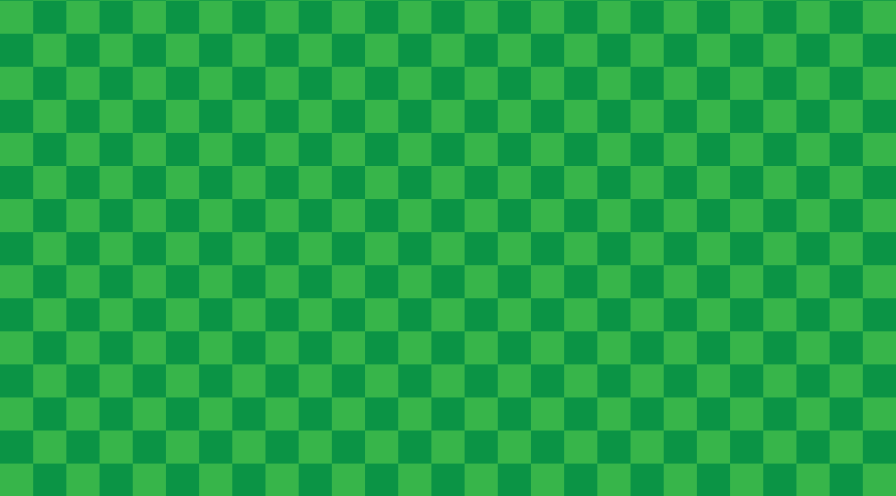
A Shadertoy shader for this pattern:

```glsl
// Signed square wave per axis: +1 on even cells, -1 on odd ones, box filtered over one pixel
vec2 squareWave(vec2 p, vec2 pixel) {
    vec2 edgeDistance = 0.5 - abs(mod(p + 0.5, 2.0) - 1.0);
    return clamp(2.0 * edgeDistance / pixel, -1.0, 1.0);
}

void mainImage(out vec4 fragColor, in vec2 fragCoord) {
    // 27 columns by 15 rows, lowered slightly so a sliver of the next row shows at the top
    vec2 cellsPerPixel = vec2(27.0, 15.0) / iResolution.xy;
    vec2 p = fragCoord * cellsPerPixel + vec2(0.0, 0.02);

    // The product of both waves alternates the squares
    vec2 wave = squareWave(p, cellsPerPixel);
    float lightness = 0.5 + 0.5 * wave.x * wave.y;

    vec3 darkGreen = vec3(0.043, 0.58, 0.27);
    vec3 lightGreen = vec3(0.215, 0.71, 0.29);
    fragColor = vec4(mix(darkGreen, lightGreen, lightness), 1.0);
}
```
---
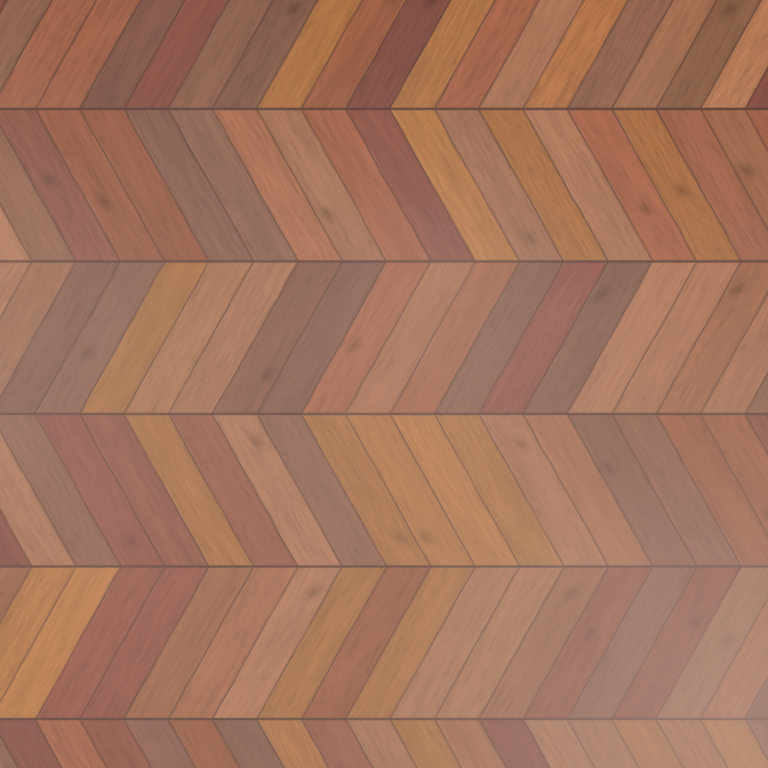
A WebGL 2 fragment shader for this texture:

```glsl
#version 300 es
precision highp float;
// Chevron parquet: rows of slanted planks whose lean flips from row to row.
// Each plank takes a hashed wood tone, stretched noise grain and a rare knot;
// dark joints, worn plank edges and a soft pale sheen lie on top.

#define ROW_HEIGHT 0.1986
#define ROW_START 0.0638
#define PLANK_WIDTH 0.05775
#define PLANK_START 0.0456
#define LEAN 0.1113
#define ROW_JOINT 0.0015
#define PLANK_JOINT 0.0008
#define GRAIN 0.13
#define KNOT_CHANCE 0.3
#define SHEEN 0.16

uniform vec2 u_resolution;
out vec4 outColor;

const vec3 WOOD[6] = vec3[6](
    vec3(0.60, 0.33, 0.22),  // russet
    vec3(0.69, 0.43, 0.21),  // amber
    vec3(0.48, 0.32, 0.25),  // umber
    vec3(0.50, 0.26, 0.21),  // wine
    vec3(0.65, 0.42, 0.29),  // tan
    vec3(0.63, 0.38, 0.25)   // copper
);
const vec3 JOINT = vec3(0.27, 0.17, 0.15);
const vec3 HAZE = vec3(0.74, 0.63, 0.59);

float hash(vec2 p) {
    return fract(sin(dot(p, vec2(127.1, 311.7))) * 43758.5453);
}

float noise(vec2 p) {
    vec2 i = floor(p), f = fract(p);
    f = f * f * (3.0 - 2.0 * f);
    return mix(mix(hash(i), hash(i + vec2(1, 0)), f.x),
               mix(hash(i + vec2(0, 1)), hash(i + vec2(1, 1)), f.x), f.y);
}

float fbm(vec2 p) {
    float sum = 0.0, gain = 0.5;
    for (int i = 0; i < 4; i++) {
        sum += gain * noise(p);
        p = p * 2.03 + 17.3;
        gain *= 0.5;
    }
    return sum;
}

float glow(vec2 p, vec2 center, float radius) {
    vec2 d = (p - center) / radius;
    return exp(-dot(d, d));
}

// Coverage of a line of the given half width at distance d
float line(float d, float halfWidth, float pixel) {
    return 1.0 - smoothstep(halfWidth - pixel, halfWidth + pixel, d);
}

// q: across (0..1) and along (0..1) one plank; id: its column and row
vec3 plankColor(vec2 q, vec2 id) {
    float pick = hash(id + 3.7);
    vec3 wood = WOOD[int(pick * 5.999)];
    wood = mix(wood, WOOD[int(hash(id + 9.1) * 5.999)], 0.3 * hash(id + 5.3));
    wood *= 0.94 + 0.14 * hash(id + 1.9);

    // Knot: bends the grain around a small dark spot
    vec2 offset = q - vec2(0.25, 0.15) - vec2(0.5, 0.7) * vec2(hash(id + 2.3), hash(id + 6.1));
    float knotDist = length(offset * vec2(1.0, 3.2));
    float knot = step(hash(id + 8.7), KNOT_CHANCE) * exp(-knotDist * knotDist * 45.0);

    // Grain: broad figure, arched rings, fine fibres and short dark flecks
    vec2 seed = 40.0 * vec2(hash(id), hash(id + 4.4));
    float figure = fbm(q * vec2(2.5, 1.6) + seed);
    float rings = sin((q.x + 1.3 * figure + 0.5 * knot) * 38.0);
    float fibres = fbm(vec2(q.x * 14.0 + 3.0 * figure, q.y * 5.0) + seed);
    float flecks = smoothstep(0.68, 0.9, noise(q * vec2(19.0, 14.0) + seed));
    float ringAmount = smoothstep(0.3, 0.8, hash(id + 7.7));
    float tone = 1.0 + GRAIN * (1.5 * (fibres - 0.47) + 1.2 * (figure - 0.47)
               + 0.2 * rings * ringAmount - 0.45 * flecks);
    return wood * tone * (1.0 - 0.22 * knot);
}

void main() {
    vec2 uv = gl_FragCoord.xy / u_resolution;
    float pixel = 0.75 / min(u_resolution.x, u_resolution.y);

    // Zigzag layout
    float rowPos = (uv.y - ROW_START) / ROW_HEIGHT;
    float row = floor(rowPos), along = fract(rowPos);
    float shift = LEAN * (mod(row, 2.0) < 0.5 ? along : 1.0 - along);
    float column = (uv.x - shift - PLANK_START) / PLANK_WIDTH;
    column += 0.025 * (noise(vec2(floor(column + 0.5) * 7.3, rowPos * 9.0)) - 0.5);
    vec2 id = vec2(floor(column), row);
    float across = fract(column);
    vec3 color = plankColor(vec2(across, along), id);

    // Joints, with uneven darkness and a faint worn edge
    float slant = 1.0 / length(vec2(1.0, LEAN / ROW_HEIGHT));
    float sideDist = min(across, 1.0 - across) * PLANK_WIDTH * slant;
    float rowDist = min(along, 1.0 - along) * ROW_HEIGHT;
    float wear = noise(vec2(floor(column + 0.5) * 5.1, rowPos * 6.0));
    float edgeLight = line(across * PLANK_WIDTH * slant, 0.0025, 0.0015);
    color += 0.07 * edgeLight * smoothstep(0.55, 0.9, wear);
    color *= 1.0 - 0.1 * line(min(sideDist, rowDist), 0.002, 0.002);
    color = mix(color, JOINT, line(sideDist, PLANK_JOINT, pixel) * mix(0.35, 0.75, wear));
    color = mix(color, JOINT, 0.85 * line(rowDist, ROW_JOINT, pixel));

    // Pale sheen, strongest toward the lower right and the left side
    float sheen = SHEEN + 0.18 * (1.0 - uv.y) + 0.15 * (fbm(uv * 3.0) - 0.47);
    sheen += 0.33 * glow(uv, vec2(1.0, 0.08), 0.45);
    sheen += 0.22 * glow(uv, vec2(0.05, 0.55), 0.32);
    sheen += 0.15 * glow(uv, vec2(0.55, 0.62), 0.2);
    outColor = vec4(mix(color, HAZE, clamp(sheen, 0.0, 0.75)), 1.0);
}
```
==
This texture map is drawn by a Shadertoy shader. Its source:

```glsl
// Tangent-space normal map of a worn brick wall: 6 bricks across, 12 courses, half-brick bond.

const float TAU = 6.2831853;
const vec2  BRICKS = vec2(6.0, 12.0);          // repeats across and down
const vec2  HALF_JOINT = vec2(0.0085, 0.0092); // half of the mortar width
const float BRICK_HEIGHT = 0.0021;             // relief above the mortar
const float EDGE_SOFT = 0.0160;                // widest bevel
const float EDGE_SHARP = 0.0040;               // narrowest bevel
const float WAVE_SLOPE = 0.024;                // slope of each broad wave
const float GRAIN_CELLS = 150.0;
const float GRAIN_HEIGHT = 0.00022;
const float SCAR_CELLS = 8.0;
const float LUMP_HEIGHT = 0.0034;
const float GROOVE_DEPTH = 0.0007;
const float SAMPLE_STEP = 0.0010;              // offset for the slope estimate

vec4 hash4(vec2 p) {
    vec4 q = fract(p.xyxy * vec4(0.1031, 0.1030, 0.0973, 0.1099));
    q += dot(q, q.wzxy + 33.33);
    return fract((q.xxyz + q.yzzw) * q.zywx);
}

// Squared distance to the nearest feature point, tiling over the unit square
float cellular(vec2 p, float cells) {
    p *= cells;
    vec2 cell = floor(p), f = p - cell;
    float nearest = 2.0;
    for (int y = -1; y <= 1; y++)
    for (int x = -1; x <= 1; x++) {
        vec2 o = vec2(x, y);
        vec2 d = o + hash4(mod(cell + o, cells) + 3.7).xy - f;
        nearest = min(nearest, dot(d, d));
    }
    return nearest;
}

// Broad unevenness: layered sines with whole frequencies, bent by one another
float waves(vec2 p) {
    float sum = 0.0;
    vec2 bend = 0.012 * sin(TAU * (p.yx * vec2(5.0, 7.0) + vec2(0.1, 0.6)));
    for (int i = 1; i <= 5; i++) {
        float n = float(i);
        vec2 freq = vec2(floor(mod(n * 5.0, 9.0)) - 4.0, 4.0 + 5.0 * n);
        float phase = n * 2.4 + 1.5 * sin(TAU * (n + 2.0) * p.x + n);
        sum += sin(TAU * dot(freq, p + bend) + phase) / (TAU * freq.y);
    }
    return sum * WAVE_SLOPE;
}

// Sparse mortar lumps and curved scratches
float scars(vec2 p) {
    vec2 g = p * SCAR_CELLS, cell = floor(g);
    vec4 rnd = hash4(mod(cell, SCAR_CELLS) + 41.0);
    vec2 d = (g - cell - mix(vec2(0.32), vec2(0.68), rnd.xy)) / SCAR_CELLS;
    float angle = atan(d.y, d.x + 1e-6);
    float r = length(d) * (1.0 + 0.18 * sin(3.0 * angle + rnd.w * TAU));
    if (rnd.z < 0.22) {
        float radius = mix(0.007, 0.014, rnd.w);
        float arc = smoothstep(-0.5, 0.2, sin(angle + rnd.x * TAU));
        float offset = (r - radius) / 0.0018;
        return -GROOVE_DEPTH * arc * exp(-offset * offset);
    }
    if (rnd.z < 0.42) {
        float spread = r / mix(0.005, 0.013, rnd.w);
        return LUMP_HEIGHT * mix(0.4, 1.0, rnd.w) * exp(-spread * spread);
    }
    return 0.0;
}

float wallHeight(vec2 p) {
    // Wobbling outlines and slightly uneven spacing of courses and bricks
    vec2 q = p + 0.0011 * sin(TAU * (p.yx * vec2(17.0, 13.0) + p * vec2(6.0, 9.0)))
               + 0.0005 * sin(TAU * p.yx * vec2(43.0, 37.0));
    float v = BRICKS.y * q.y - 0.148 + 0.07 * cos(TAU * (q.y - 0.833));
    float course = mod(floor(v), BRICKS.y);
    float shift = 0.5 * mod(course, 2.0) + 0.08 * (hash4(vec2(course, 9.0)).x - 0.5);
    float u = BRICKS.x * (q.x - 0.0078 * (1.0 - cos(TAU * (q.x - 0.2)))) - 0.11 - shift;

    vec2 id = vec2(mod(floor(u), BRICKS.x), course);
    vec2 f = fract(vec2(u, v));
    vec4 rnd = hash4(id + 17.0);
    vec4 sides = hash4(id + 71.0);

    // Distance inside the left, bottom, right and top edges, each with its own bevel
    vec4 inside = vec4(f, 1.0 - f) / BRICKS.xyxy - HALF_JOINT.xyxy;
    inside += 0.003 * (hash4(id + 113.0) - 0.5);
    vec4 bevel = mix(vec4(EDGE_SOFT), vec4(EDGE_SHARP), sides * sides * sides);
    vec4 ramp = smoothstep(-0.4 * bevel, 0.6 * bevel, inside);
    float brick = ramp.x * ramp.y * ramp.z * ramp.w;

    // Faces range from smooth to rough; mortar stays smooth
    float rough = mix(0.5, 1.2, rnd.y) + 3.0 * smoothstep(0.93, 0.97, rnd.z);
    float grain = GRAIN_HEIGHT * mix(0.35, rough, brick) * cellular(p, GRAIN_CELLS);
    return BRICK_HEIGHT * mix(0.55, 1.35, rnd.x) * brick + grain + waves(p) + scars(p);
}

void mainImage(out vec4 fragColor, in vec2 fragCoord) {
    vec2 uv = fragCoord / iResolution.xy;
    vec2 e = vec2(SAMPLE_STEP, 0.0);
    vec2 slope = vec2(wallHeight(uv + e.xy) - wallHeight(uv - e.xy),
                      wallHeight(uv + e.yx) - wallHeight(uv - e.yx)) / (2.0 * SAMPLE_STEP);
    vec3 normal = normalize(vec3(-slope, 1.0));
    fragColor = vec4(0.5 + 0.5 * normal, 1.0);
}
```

What the task asks:
Check each line of the material for the string "noise", then state how many lines have it and nothing more.

Result:
6